With the Gold Run affordable housing project located at the east end of Telluride now 70 percent complete, council, acting both as itself and as the not-for-profit Block 23 Housing Corporation, on Tuesday approved pricing recommendations and maximum income thresholds on the 12 single-family homes and three duplex buildings located across the street from Wilkin Court and the Lone Tree Cemetery.
The development is the area’s first affordable housing project undertaken jointly by San Miguel County and the Town of Telluride, and each of the 18 units will be price-capped, owner-occupied and deed-restricted.
The San Miguel County Commissioners unanimously approved the same pricing and income limitation structure when it met last week.
The two one-bedroom units located in the complex are targeted for households earning 85 percent of the average median income for San Miguel County and are priced at $194,700 and $197,100.
Five two-bedroom units in the complex are targeted for households earning 105 percent of AMI and range from $268,600 to $279,200. The remaining 11 three-bedroom units target 120 percent AMI and range from $320,500 to $359,000.
Both one-bedroom units and three two-bedroom units are listed as Tier 1 properties, meaning their owners cannot earn more than 120 percent AMI to qualify to purchase them.
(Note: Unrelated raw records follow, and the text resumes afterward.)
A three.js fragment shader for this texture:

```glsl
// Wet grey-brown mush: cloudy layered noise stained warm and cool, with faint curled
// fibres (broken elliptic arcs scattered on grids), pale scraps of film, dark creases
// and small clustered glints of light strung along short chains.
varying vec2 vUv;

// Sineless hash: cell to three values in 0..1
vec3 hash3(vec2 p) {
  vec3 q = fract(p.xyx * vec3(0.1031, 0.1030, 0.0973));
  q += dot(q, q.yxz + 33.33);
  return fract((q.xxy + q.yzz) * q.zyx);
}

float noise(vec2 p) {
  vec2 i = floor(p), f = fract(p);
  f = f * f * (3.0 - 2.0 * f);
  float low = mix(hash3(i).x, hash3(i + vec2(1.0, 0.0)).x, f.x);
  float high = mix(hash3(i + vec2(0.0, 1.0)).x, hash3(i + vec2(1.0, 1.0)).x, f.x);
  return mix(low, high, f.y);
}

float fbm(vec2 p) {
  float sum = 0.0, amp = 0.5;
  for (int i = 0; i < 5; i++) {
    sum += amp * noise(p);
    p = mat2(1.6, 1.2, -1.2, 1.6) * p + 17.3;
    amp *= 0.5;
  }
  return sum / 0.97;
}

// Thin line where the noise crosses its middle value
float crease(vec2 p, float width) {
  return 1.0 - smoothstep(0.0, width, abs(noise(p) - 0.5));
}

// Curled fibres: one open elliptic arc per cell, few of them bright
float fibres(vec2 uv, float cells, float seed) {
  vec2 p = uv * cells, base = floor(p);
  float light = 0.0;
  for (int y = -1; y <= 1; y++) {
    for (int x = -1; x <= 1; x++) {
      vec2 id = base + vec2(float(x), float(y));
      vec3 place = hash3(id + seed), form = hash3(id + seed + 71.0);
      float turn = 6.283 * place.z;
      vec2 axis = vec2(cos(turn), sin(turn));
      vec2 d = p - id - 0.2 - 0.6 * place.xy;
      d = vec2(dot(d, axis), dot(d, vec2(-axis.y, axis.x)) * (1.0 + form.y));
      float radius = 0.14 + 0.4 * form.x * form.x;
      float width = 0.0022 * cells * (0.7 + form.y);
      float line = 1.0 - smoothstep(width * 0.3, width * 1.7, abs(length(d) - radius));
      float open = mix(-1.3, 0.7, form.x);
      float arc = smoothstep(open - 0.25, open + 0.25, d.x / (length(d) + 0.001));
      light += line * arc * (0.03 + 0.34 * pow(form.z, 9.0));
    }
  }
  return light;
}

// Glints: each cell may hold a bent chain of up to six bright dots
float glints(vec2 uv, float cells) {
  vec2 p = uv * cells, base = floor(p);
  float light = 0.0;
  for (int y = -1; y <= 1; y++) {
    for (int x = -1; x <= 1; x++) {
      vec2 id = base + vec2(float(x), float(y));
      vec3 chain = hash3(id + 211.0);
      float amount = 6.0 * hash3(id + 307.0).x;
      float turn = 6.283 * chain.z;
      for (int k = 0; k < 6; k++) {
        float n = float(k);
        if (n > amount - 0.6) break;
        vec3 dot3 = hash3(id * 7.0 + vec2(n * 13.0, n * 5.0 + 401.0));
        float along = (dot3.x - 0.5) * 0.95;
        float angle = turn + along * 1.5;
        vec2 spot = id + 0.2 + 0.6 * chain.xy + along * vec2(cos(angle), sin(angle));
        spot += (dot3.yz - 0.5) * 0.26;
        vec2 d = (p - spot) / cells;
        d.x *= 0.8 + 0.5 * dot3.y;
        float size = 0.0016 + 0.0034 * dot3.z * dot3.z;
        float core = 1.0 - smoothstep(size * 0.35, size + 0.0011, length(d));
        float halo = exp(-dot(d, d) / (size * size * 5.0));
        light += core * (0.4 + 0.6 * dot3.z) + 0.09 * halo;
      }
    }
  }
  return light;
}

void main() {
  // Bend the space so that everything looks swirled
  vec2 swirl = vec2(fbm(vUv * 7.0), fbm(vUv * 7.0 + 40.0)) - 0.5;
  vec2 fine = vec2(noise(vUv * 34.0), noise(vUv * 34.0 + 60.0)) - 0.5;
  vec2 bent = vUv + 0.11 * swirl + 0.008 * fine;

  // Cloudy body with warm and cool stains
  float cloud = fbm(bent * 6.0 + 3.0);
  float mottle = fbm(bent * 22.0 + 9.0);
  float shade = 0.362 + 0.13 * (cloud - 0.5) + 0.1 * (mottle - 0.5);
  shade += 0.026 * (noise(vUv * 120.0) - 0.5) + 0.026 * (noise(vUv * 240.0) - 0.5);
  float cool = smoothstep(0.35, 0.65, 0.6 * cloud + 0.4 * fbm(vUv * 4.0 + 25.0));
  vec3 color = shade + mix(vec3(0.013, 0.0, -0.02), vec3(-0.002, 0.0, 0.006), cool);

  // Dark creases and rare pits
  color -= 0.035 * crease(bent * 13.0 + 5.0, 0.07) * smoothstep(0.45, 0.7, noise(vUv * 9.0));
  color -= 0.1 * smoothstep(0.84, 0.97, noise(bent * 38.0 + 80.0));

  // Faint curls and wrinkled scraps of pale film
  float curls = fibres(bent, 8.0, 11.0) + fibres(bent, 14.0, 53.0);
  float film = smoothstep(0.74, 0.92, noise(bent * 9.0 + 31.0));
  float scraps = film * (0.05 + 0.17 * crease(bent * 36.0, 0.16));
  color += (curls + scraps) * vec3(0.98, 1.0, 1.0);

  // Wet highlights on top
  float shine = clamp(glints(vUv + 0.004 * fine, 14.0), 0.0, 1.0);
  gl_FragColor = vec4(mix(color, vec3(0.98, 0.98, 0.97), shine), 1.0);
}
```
The remaining two- and three-bedroom units are considered Tier 2, which carries a maximum income threshold of 150 percent AMI.
One of the two-bedroom units will be sold to the Telluride R-1 School District for use by their employees, and the remainder will be sold to qualified candidates through a lottery process that is scheduled to commence on Aug. 27.
Bear Creek Preserve Annexed, Zoned
Six parcels of open space totaling about 382 acres, located south of Town Park in Lower Bear Creek and collectively known as the Bear Creek Preserve, officially became part of the town on Tuesday when council unanimously approved the second reading of an ordinance to annex the property into its corporate and municipal boundaries.
In another vote, council also approved the second reading of an ordinance to amend the town’s zone district map to zone the parcels into the Open Space Conservation Easement Zone District created last year for purposes of preserving the Valley Floor as open space and protecting it from future development.
In a third and final action related to the matter council also unanimously approved a resolution to amend the 2006 Master Plan Land Use Map to incorporate the newly annexed parcels.
The land is protected from development and commercial use by a conservation easement held by the local San Miguel Conservation Foundation, and was part of unincorporated San Miguel County prior to the annexation.